CAIRO (Reuters) - A mass trial of members of the outlawed Muslim Brotherhood began in Egypt on Saturday, but proceedings were abruptly cut short by the judge who said defense lawyers were being disruptive and “discussing politics”, a judicial source told Reuters.
Judge Saeed Youssef Mohamed would announce his ruling on Monday and requested the lawyers of the 545 defendants to submit their written defense within 24 hours, the source said, declining to be identified.
The charges against the group, on trial in the province of Southern Minya, include storming a police station, attacking persons and damaging public and private property.

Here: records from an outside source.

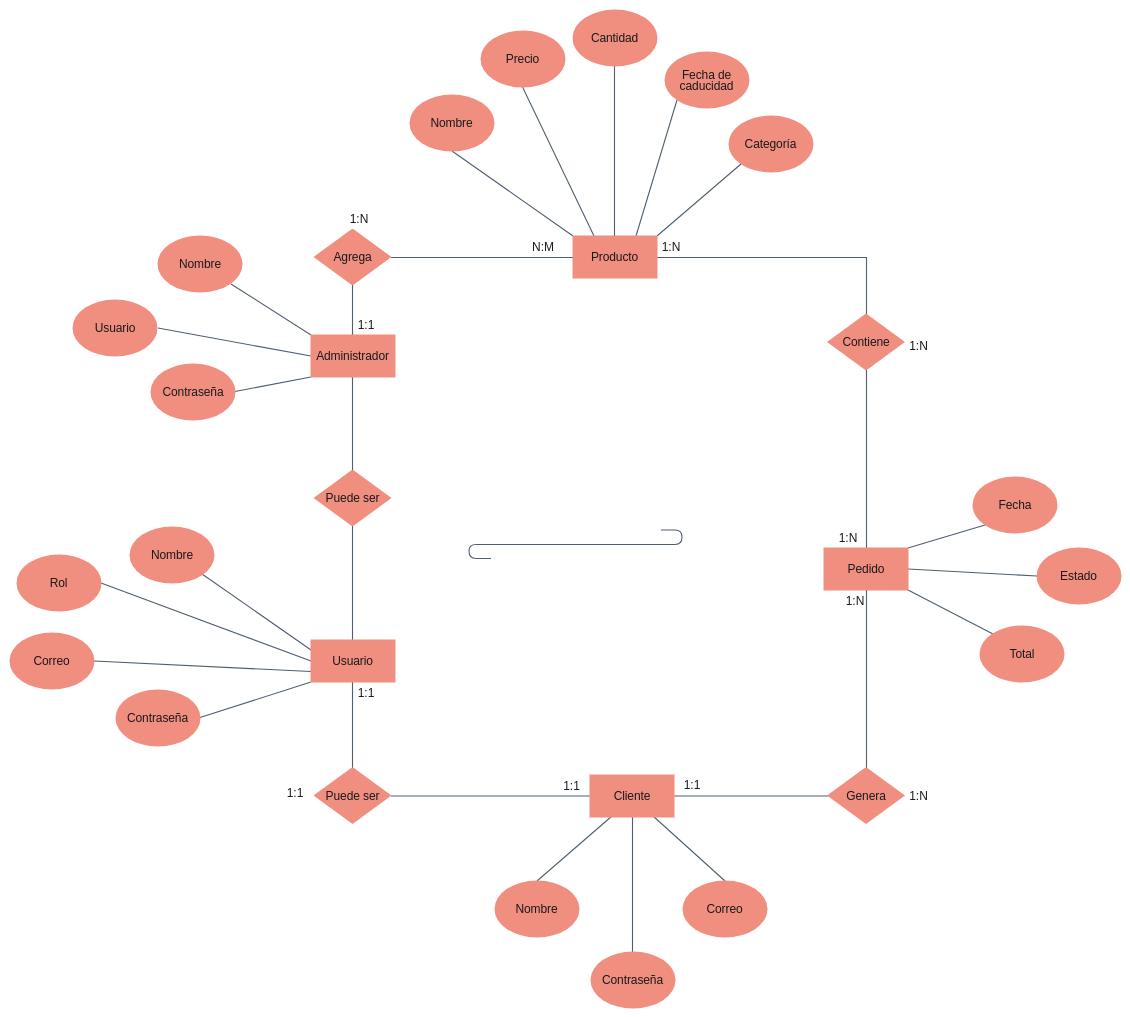
<!DOCTYPE html>
<html lang="es">
<head>
<meta charset="utf-8">
<title>Diagrama entidad-relación</title>
<style>
:root { --paper: #fff; --node: #f08e80; --line: #4f5f70; --ink: #1a1a1a; }
* { box-sizing: border-box; }
html, body { margin: 0; }
body { width: 1130px; height: 1017px; overflow: hidden; background: var(--paper); }
.diagram { position: relative; width: 1130px; height: 1017px; overflow: hidden; color: var(--ink); font-family: "Liberation Sans", Arial, sans-serif; }
.connectors { position: absolute; left: 0; top: 0; fill: none; stroke: var(--line); stroke-width: 1.1; }
.node, .cardinality { position: absolute; left: var(--x); top: var(--y); transform: translate(-50%, -50%); display: flex; align-items: center; justify-content: center; text-align: center; white-space: nowrap; }
.node { background: var(--node); font-size: 8.5px; font-size: 8.6px; line-height: 11px; }
.node { font-size: 12px; letter-spacing: -0.1px; }
.attribute { width: 85px; height: 57px; border-radius: 50%; }
.entity { width: 85px; height: 43px; }
.relation { width: 78px; height: 57px; clip-path: polygon(50% 0, 100% 50%, 50% 100%, 0 50%); }
.cardinality { font-size: 12px; line-height: 14px; }
</style>
</head>
<body>
<main class="diagram">
<svg class="connectors" width="1130" height="1017" viewBox="0 0 1130 1017" aria-hidden="true">
<g class="producto-lines">
<path d="M452 151L573 236M522.500 87L594 236M614.500 66V236M677 100L636 236M741 164L657 236"/>
</g>
<g class="administrador-lines">
<path d="M231 284L311 335M158 328L311 356M235 391.500L311 377"/>
</g>
<g class="usuario-lines">
<path d="M202 574L311 650M101 583L311 661M94 661L311 671.500M200 717.500L311 682"/>
</g>
<g class="pedido-lines">
<path d="M985 525L908 548M1037 576L908 569M993 634L908 590"/>
</g>
<g class="cliente-lines">
<path d="M537 881L612 816M632.500 952V816M725 881L653 816"/>
</g>
<g class="relation-lines">
<path d="M391 257.500H573M657 257.500H866.500V315M866.500 370V548M866.500 590V768M828 796H674M590 796H391M352.500 285V335M352.500 377V471M352.500 526V640M352.500 682V768"/>
</g>
<path class="loose-connector" d="M661 530H675Q682 530 682 537Q682 544.500 675 544.500H476Q469 544.500 469 551Q469 558.500 476 558.500H491"/>
</svg>

<section class="producto">
<div class="node attribute" style="--x:451.500px;--y:122.500px">Nombre</div>
<div class="node attribute" style="--x:522.500px;--y:58.500px">Precio</div>
<div class="node attribute" style="--x:614.500px;--y:37.500px">Cantidad</div>
<div class="node attribute" style="--x:706.500px;--y:80px">Fecha de<br>caducidad</div>
<div class="node attribute" style="--x:770.500px;--y:143.500px">Categoría</div>
<div class="node entity" style="--x:614.500px;--y:257px">Producto</div>
</section>

<section class="administrador">
<div class="node attribute" style="--x:200px;--y:264px">Nombre</div>
<div class="node attribute" style="--x:115px;--y:328px">Usuario</div>
<div class="node attribute" style="--x:193px;--y:391.500px">Contraseña</div>
<div class="node entity" style="--x:352.500px;--y:356px">Administrador</div>
</section>

<section class="usuario">
<div class="node attribute" style="--x:172px;--y:554.500px">Nombre</div>
<div class="node attribute" style="--x:58.500px;--y:583px">Rol</div>
<div class="node attribute" style="--x:51.500px;--y:661px">Correo</div>
<div class="node attribute" style="--x:157.500px;--y:717.500px">Contraseña</div>
<div class="node entity" style="--x:352.500px;--y:661px">Usuario</div>
</section>

<section class="pedido">
<div class="node attribute" style="--x:1015px;--y:505px">Fecha</div>
<div class="node attribute" style="--x:1078.500px;--y:576px">Estado</div>
<div class="node attribute" style="--x:1022px;--y:654px">Total</div>
<div class="node entity" style="--x:866px;--y:569px">Pedido</div>
</section>

<section class="cliente">
<div class="node attribute" style="--x:536.500px;--y:909px">Nombre</div>
<div class="node attribute" style="--x:632.500px;--y:980px">Contraseña</div>
<div class="node attribute" style="--x:724.500px;--y:909px">Correo</div>
<div class="node entity" style="--x:632px;--y:795.500px">Cliente</div>
</section>

<section class="relations">
<div class="node relation" style="--x:352.500px;--y:257px">Agrega</div>
<div class="node relation" style="--x:866px;--y:342px">Contiene</div>
<div class="node relation" style="--x:352.500px;--y:498px">Puede ser</div>
<div class="node relation" style="--x:352.500px;--y:795.500px">Puede ser</div>
<div class="node relation" style="--x:866px;--y:795.500px">Genera</div>
</section>

<section class="cardinalities">
<span class="cardinality" style="--x:359px;--y:219px">1:N</span>
<span class="cardinality" style="--x:543px;--y:247px">N:M</span>
<span class="cardinality" style="--x:671px;--y:247px">1:N</span>
<span class="cardinality" style="--x:366px;--y:325px">1:1</span>
<span class="cardinality" style="--x:918.500px;--y:346px">1:N</span>
<span class="cardinality" style="--x:848px;--y:538px">1:N</span>
<span class="cardinality" style="--x:855px;--y:601px">1:N</span>
<span class="cardinality" style="--x:366px;--y:693px">1:1</span>
<span class="cardinality" style="--x:295px;--y:793px">1:1</span>
<span class="cardinality" style="--x:571.500px;--y:786px">1:1</span>
<span class="cardinality" style="--x:692px;--y:785px">1:1</span>
<span class="cardinality" style="--x:918.500px;--y:796px">1:N</span>
</section>
</main>
</body>
</html>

Only 123 of the defendants were present, the rest being either released, out on bail or on the run. Most were arrested during clashes which erupted in Minya after the forced dispersal of two Muslim Brotherhood protest camps in Cairo on August 14.
Tarek Fouda, head of the lawyer’s syndicate in Minya said that the presiding judge had “veered away from all legal norms and that he breached the rights of the defense”.
Fouda said he would submit a report on what had occurred at Saturday’s hearing to Egypt’s Justice Minister.
Hundreds died when security forces cleared the Cairo camps, where protesters had been calling for the reinstatement of former President Mohamed Mursi, ousted by the army in July. The events sparked violent protests all over Egypt.
Shortly after the army takeover, the authorities labeled the Muslim Brotherhood a “terrorist” organization and thousands of its members have since been arrested.
Their trials have become an almost daily occurrence in Egypt, in groups of varying sizes. Mass trials are unusual, although this is the first of two scheduled in one week.
Muslim Brotherhood leader Mohamed Badie, in just one of several cases against him, will stand trial with 682 others on Tuesday, accused of incitement to kill.
The army, prompted by mass protests, overthrew Mursi after only one year in office. Army chief, Field Marshal Abdel Fattah el-Sisi announced a political roadmap that should lead to democratic transition.
Sisi is widely expected to run and win presidential elections that are due to take place this year.
Reporting by Asma Alsharif; Additional reporting by Mahmoud Mourad; Editing by Raissa Kasolowsky